Roy Cizek missed bits and pieces of his son's pitching performance in the City Section championship game at Dodger Stadium last Thursday. Sure, he enjoyed the ambiance--the sound of vendors hawking their wares, the catcalls of fans, the smell of peanuts and hot dogs, the electricity of the game--but overall, he was left somewhat underwhelmed.
"Dodger Stadium was a letdown for me," Cizek said.
After Cizek's son, Mitch, pitched a complete-game six-hitter? After his son's team, Kennedy High, won the game, 4-3, over Palisades to win the 4-A Division title? After Mitch was named the game's most valuable player for his effort, which included rebounding from what was believed to be a season-ending laceration on his pitching arm?

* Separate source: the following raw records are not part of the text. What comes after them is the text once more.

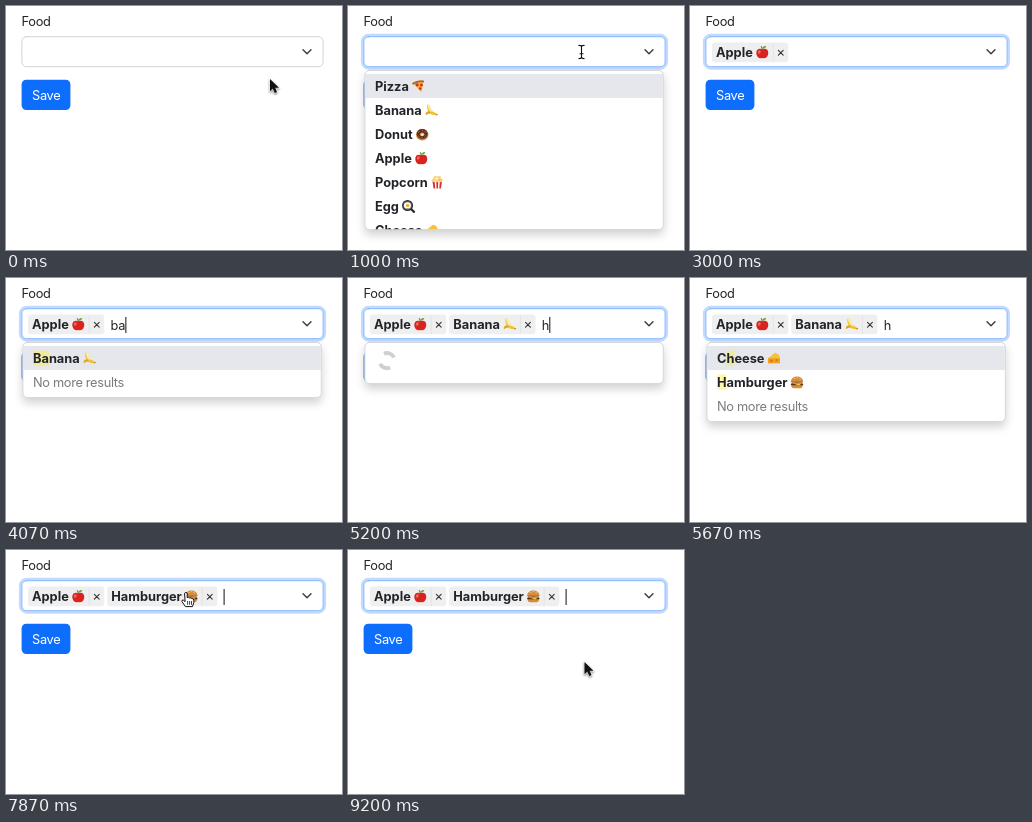
An HTML page with a canvas for the animation above (9.53 s loop, 336x244 px).

```html
<!DOCTYPE html>
<html lang="en">
<head>
<meta charset="utf-8">
<title>Food autocomplete</title>
<style>
html, body { margin: 0; width: 100%; height: 100%; overflow: hidden; background: #fff; }
canvas { display: block; width: 336px; height: 244px; }
</style>
</head>
<body>
<canvas id="stage"></canvas>
<script>
const W = 336, H = 244, LOOP = 9530, STEP = 1000 / 15;
const canvas = document.getElementById('stage');
const ctx = canvas.getContext('2d');
const INK = '#212529', ROW = 24, MENU_X = 17, MENU_Y = 64, MENU_W = 299, MENU_MAX = 160;
const FOODS = ['Pizza', 'Banana', 'Donut', 'Apple', 'Popcorn', 'Egg', 'Cheese'];
const BLINKS = [470, 1000, 1470, 2000, 2470, 3000, 3400, 4130, 4600, 5670, 6200, 7070, 7600, 8670, 9200];

const clamp = v => Math.max(0, Math.min(1, v));
const ease = v => { v = clamp(v); return v * v * (3 - 2 * v); };
const mix = (a, b, k) => a + (b - a) * k;

// Value of the last [time, value] pair already reached
const at = (t, list) => list.reduce((v, [start, next]) => t >= start ? next : v, null);

function box(x, y, w, h, r, fill, stroke) {
  ctx.beginPath();
  ctx.roundRect(x, y, w, h, r);
  if (fill) { ctx.fillStyle = fill; ctx.fill(); }
  if (stroke) { ctx.strokeStyle = stroke; ctx.stroke(); }
}

function setFont(bold) {
  ctx.font = `${bold ? 700 : 400} 12.8px Inter, "Open Sans", sans-serif`;
  ctx.letterSpacing = bold ? '0px' : '-0.33px';
}

function text(s, x, y, color = INK, bold = false) {
  setFont(bold);
  ctx.fillStyle = color;
  ctx.fillText(s, x, y);
}

function width(s, bold) {
  setFont(bold);
  return ctx.measureText(s).width;
}

function dot(color, x, y, rx, ry = rx, turn = 0) {
  ctx.beginPath();
  ctx.ellipse(x, y, rx, ry, turn, 0, 7);
  ctx.fillStyle = color;
  ctx.fill();
}

function shape(color, path) {
  ctx.fillStyle = color;
  ctx.fill(new Path2D(path));
}

function line(color, size, path) {
  ctx.strokeStyle = color;
  ctx.lineWidth = size;
  ctx.lineCap = ctx.lineJoin = 'round';
  ctx.stroke(new Path2D(path));
  ctx.lineWidth = 1;
}

// Food icons, drawn around their centre in a 13 px square
const icons = {
  Pizza() {
    shape('#f5b53c', 'M-5 -3Q0 -6 5 -4L3 6Z');
    line('#b4662a', 2, 'M-5.2 -2.6Q-1 -5.6 4.8 -4.8');
    dot('#d2301f', -1.2, -1.4, 1.6);
    dot('#d2301f', 3, -1.2, 1.5);
    dot('#d2301f', 1.8, 2.4, 1.4);
  },
  Banana() {
    shape('#f2c230', 'M-4 -5.5C-5 0 -1 6 6 5C6.5 3.6 5 3 3.5 2.2C0 1 -1.6 -2 -2.4 -5.5Z');
    shape('#fbe9a8', 'M-3.6 -5.5Q-1.4 -6.4 -.6 -4Q0 -1 2 1.4L0 1.6Q-3.4 -1 -3.6 -5.5Z');
    shape('#e0a51f', 'M-2 1Q-6 1 -5.6 5Q-3 2.8 0 3.4Z');
    line('#8a6a1e', 1, 'M5.4 4.6L6 4.4');
  },
  Donut() {
    dot('#c98a4b', 0, .4, 6.2, 5.8);
    dot('#5b2d1c', 0, -.2, 5.5, 5);
    dot('#d9a066', 0, .2, 2.3, 1.8);
    dot('#fff', 0, .5, 1.3, .9);
    line('#f4c04d', .8, 'M-3.6 -2L-3 -2.6M3 -2.6L3.6 -2M-3.5 2L-3 2.5');
    line('#e86a8a', .8, 'M0 -4L.6 -3.8M3.4 1.6L3 2.2M0 3.5L-.6 3.4');
  },
  Apple() {
    shape('#d8231f', 'M0 -2.6C-2.5 -4.4 -6.2 -3 -6 1C-5.8 4.6 -3 6.8 0 5.8C3 6.8 5.8 4.6 6 1C6.2 -3 2.5 -4.4 0 -2.6Z');
    dot('#f2685c', -3, -.2, 1.3, 1.8, .4);
    line('#6b4423', 1, 'M0 -2.6Q.1 -4.4 -.8 -5.6');
    shape('#5fa832', 'M0 -3.4Q.6 -6.6 4 -6.2Q3.4 -3.4 0 -3.4Z');
  },
  Popcorn() {
    shape('#fff', 'M-4.6 -1H4.6L3.6 6.2H-3.6Z');
    shape('#d93030', 'M-4.8 -1H-2.6L-2 6.2H-3.7ZM-1 -1H1L.8 6.2H-.8ZM2.6 -1H4.8L3.7 6.2H2Z');
    [[-3.4, -2], [0, -2], [3.4, -2], [-1.8, -4.4], [1.8, -4.4]].forEach(p => dot('#f3d68a', ...p, 2));
    dot('#fff3cf', -.6, -3.6, 1.2);
    dot('#d9a650', 2.6, -2.4, .8);
  },
  Egg() {
    line('#2b2b2d', 2.2, 'M2.6 3L5.6 5.6');
    dot('#2b2b2d', -.9, -.7, 5.5);
    dot('#58595c', -.9, -.7, 4.5);
    dot('#fff', -1, -.8, 3.5, 3.2);
    dot('#f5ae22', -.8, -.8, 1.7);
  },
  Cheese() {
    shape('#f7c23a', 'M-6 0L1 -5.4Q5.6 -4.6 6 0V5H-6Z');
    shape('#f09f22', 'M-6 0H6V5H-6Z');
    dot('#cf7d16', -2.6, 2.6, 1.4);
    dot('#cf7d16', 2.6, 2, 1.1);
  },
  Hamburger() {
    shape('#d98b3a', 'M-6 -1C-6 -7.4 6 -7.4 6 -1Z');
    shape('#d98b3a', 'M-5.8 3.4H5.8Q5.6 6 3.4 6H-3.4Q-5.6 6 -5.8 3.4Z');
    shape('#62a83a', 'M-6.3 -1.2H6.3L5.6 .4L3 .2L0 1L-3 .2L-5.6 .4Z');
    line('#d8402c', 1, 'M-5 .8H5');
    line('#5e2f1b', 2, 'M-5.2 2.4H5.2');
    shape('#f6c740', 'M-4 1.2H4.6L2 3.2Z');
    line('#f5dcae', .7, 'M-2.6 -3.6H-2M0 -4.6H.6M2.6 -3.4H3.2');
  }
};

function food(name, x, y) {
  text(name, x, y + 4.6, INK, true);
  const end = x + width(name, true) + 3;
  ctx.save();
  ctx.translate(end + 6.5, y + .2);
  icons[name]();
  ctx.restore();
  return end + 13;
}

function tag(name, x) {
  const split = x + 4 + width(name, true) + 3 + 13 + 4;
  box(x, 36.6, split + 15.5 - x, 19.6, 3, '#efefef');
  food(name, x + 4, 46);
  ctx.fillStyle = '#e2e2e2';
  ctx.fillRect(split, 37, .8, 19);
  const cx = split + 8, cy = 46.8, r = 2.4;
  line('#333', 1.1, `M${cx - r} ${cy - r}l${2 * r} ${2 * r}m0 ${-2 * r}l${-2 * r} ${2 * r}`);
  return split + 15.5;
}

function control(t, tags, query) {
  const wrap = tags.length > 2, h = wrap ? 49.8 : 30.2, k = clamp((t - 470) / 150);
  if (k) {
    ctx.lineWidth = 3;
    box(14.4, 29.2, 304.2, h + 2.8, 6.5, null, `rgba(13,110,253,${.25 * k})`);
    ctx.lineWidth = 1;
  }
  const border = [[206, 134], [212, 183], [218, 254]].map(([a, b]) => mix(a, b, k));
  box(15.9, 30.7, 301.2, h - .2, 4.6, '#fff', `rgb(${border})`);
  line('#343a40', 1.4, `M297 ${28.7 + h / 2}l4 4l4 -4`);

  let end = 19;
  for (const name of tags) end = tag(name, end + 3);
  const x = tags.length && !wrap ? end + 6.3 : 25, y = wrap ? 68.5 : 47;
  let caret = x;
  if (query) {
    text(query, x, y + 4.6);
    caret += width(query, false) + .3;
  }
  if (BLINKS.filter(b => t >= b).length % 2) {
    ctx.fillStyle = '#111';
    ctx.fillRect(caret, y - 8, 1, 16);
  }
}

function saveButton(y) {
  box(15.6, y, 48.8, 30.4, 4.8, '#0d6efd');
  text('Save', 26, y + 20, '#fff');
}

function spinner(angle) {
  ctx.lineWidth = 4;
  ctx.lineCap = 'butt';
  ctx.strokeStyle = '#d0d0d0';
  for (const mid of [-.5, .5]) {
    const a = angle + mid * Math.PI;
    ctx.beginPath();
    ctx.arc(39, 82.6, 7.6, a - Math.PI / 4, a + Math.PI / 4);
    ctx.stroke();
  }
  ctx.lineWidth = 1;
}

function menuAt(t) {
  if (t >= 470 && t < 930) return { load: 470, items: [] };
  if (t >= 930 && t < 2200) return { items: FOODS, active: at(t, [[0, 0], [1470, 1], [1670, 2], [1870, 3]]) };
  if (t >= 3400 && t < 4070) return { load: 3400, items: FOODS.filter(f => f !== 'Apple'), active: 0 };
  if (t >= 4070 && t < 4670) return { items: ['Banana'], active: 0, end: true };
  if (t >= 5130 && t < 5600) return { load: 5130, items: [] };
  if (t >= 5600 && t < 6530) return { items: ['Cheese', 'Hamburger'], active: t < 6070 ? 0 : 1, end: true };
}

function menu(m, now, query) {
  const top = m.load ? 102 : 68;
  const rows = m.items.length + (m.end ? 1 : 0);
  const h = Math.min(MENU_MAX, top + rows * ROW + 4 - MENU_Y);
  ctx.save();
  ctx.shadowColor = 'rgba(0,0,0,.19)';
  ctx.shadowBlur = 10 * scale;
  ctx.shadowOffsetY = 4.8 * scale;
  box(MENU_X - .3, MENU_Y, MENU_W, h, 4.8, '#fff');
  ctx.restore();
  box(MENU_X - .1, MENU_Y + .4, MENU_W - .6, h - .8, 4.6, '#fff', '#d3d5d8');

  ctx.save();
  ctx.beginPath();
  ctx.rect(MENU_X + .4, MENU_Y + .8, MENU_W - 1.6, h - 1.6);
  ctx.clip();
  if (m.load) spinner((now - m.load) / 1200 * Math.PI * 2);
  m.items.forEach((name, i) => {
    const y = top + i * ROW;
    if (i === m.active) {
      ctx.fillStyle = '#e5e7ec';
      ctx.fillRect(MENU_X, y, MENU_W, ROW);
    }
    const hit = query ? name.toLowerCase().indexOf(query) : -1;
    if (hit >= 0) {
      const x = 27 + width(name.slice(0, hit), true);
      box(x, y + 4.5, width(name.substr(hit, query.length), true), 15.5, 1, 'rgba(255,237,40,.4)');
    }
    food(name, 27, y + 12);
  });
  if (m.end) text('No more results', 27, top + m.items.length * ROW + 16.6, '#7b7b7b');
  ctx.restore();
}

const cursors = {
  arrow() {
    const path = 'M0 0V12.2L2.8 9.6L4.8 14L7 13L5.1 8.8H9Z';
    line('#fff', 1.8, path);
    shape('#111', path);
  },
  beam() {
    const path = 'M-2.6 -6.6Q0 -6.6 0 -5V5Q0 6.6 -2.6 6.6M2.6 -6.6Q0 -6.6 0 -5M0 5Q0 6.6 2.6 6.6M-1.5 1.8H1.5';
    line('#fff', 2.4, path);
    line('#111', 1.1, path);
  },
  hand() {
    const path = 'M-1.2 0Q0 -1.4 1.2 0V4.6Q2.6 3.8 3.6 5Q5 4.3 5.9 5.6Q7.8 5.2 7.8 7.2V9.6L6.4 13.6H-.6L-4 8.6Q-4.4 6.6 -2.8 7L-1.2 8.4Z';
    shape('#fff', path);
    line('#111', 1, path);
    line('#111', .8, 'M1.6 8.4V11.4M3.6 8.4V11.4M5.5 8.4V11.4');
  }
};

function pointerAt(t, now) {
  if (t < 1470) {
    const k = ease(now / 333), y = mix(73, 46, k);
    return [y < 60 ? 'beam' : 'arrow', mix(264, 233.5, k), y];
  }
  if (t < 7070) return null;
  if (t < 8000) return ['hand', mix(237, 180, ease((now - 7000) / 733)), 43];
  const k = ease((now - 8000) / 400), x = mix(180, 236.5, k), y = mix(43, 112, k);
  return [y < 57 && x < 212 ? 'hand' : y < 61 ? 'beam' : 'arrow', x, y];
}

function pointer(p) {
  if (!p) return;
  const [kind, x, y] = p;
  ctx.save();
  ctx.translate(x, y);
  if (kind === 'arrow') {
    ctx.shadowColor = 'rgba(0,0,0,.35)';
    ctx.shadowBlur = 2 * scale;
    ctx.shadowOffsetY = scale;
  }
  cursors[kind]();
  ctx.restore();
}

function draw(t) {
  const now = Math.floor((t + 4) / STEP) * STEP;
  const tags = at(t, [[0, []], [2200, ['Apple']], [4670, ['Apple', 'Banana']],
    [6530, ['Apple', 'Banana', 'Hamburger']], [7870, ['Apple', 'Hamburger']]]);
  const query = at(t, [[0, ''], [3400, 'b'], [3600, 'ba'], [4670, ''], [5130, 'h'], [6530, '']]);
  ctx.setTransform(scale, 0, 0, scale, 0, 0);
  ctx.fillStyle = '#fff';
  ctx.fillRect(0, 0, W, H);
  text('Food', 15.6, 19.6);
  saveButton(tags.length > 2 ? 93 : 73.7);
  control(t, tags, query);
  const m = menuAt(t);
  if (m) menu(m, now, query);
  pointer(pointerAt(t, now));
}

const scale = window.devicePixelRatio || 1;
canvas.width = W * scale;
canvas.height = H * scale;
const start = performance.now();
function tick() {
  draw((performance.now() - start) % LOOP);
  requestAnimationFrame(tick);
}
tick();
</script>
</body>
</html>
```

"The catcher was too far away from me to understand what was happening to Mitch's ball," Roy said. "It was one of the first times he'd pitched that I couldn't really see what was going on."
See , you see, is the operative verb here. Roy Cizek's sentences are sprinkled with the word, sometimes intentionally, as though he is trying to assuage the uneasiness of anyone who might intentionally avoid using the word.
In Roy's case, he uses it in its figurative sense, because every game is a night game--Cizek lost his sight in a fire at age 3. Yet, his baseball vision hasn't been clouded much at all.
What is all-consuming for Cizek is missed by even the most devout members of baseball's congregation. He hears the game, he senses the action. The sizzle of a good fastball slicing through the air. The thud of the ball in the catcher's glove. The hesitancy in the plate umpire's voice. The ringing of the bat distinguishes the big boppers from the banjo hitters, the woofers from the tweeters.
"I can hear if the ball is off the handle, the end of the bat, or off the sweet part," Roy says.
Indeed, the game is sweet music to his ears, and his ears can distinguish much, much more than the average fan: Cizek is an acoustical engineer who did graduate work at Massachusettes Institute of Technology after studying music and physics at Indiana for three years in the early 1960s. For several years, he owned his own audio company, then worked for two Los Angeles-area stereo speaker manufacturers. He now works as a consultant and lives in Torrance.
The elder Cizek not only recognizes the snap, crackle and pop of a good fastball, but he can tell you whether it was a fastball at all. His explanations are almost professorial.
"You can't always go by the pop of the ball, because if it hits right in the cup (of the glove), it makes a lot of noise," he says, gesturing with his hands. "When the ball hits the glove at a different velocity, there's a different harmonic structure to it, almost a crack. I can hear the stitches, I can tell if he has good rotation on the ball."
When his son was pitching in high school, the elder Cizek typically could be found sitting near the Kennedy dugout, as close to the action as possible.
"He gets right up close to the fence and can practically call every pitch," said Dick Whitney, the Kennedy athletic director. "He knows what Mitch is going to throw."
His baseball savvy, however, was not necessarily learned in the stands. For years, in fact, before the family relocated to Southern California, Cizek was a youth baseball coach in Yukon, Okla.
"I didn't think Mitch was getting much instruction, so I got with a friend from work and said, 'Why not put together a team this year?' " Roy said. "I was kind of scared. I didn't know what people would think about me."
Not much, as it turned out. Mitch, who was 12 at the time, remembers the reaction of the kids who showed up for the first day of practice.
"The first day, they walked up and said, 'A blind coach? No way,' " said Mitch, who lives with his stepmother in Panorama City. "They turned right around and walked off. Even myself, I didn't know what was going to happen."
Roy's co-coach left the team a few weeks later, leaving Cizek to handle the team. Despite more than a few doubters, he eventually won over the players, parents and fans and became a cause celebre of sorts. Roy was featured on a segment of NBC's "Real People," and was the subject of several newspaper articles. The Cizeks led the team to a city championship and finished second the following year.
"I think the initial back pressure from parents and everybody really made me want to do it even more," Roy said.
To effectively coach--in light of the dark, so to speak--Cizek had to make several personal modifications. He used a pitching machine to shoot fly balls to his outfielders, who were asked to turn their back to home plate, then pick the ball up in flight to help develop quickness. To hit infield grounders, Cizek held the ball in his left hand, a bat in his right, and threw the ball into the swinging bat. Infielders were not informed who Cizek would be hitting the ball to, which helped keep players alert, he says.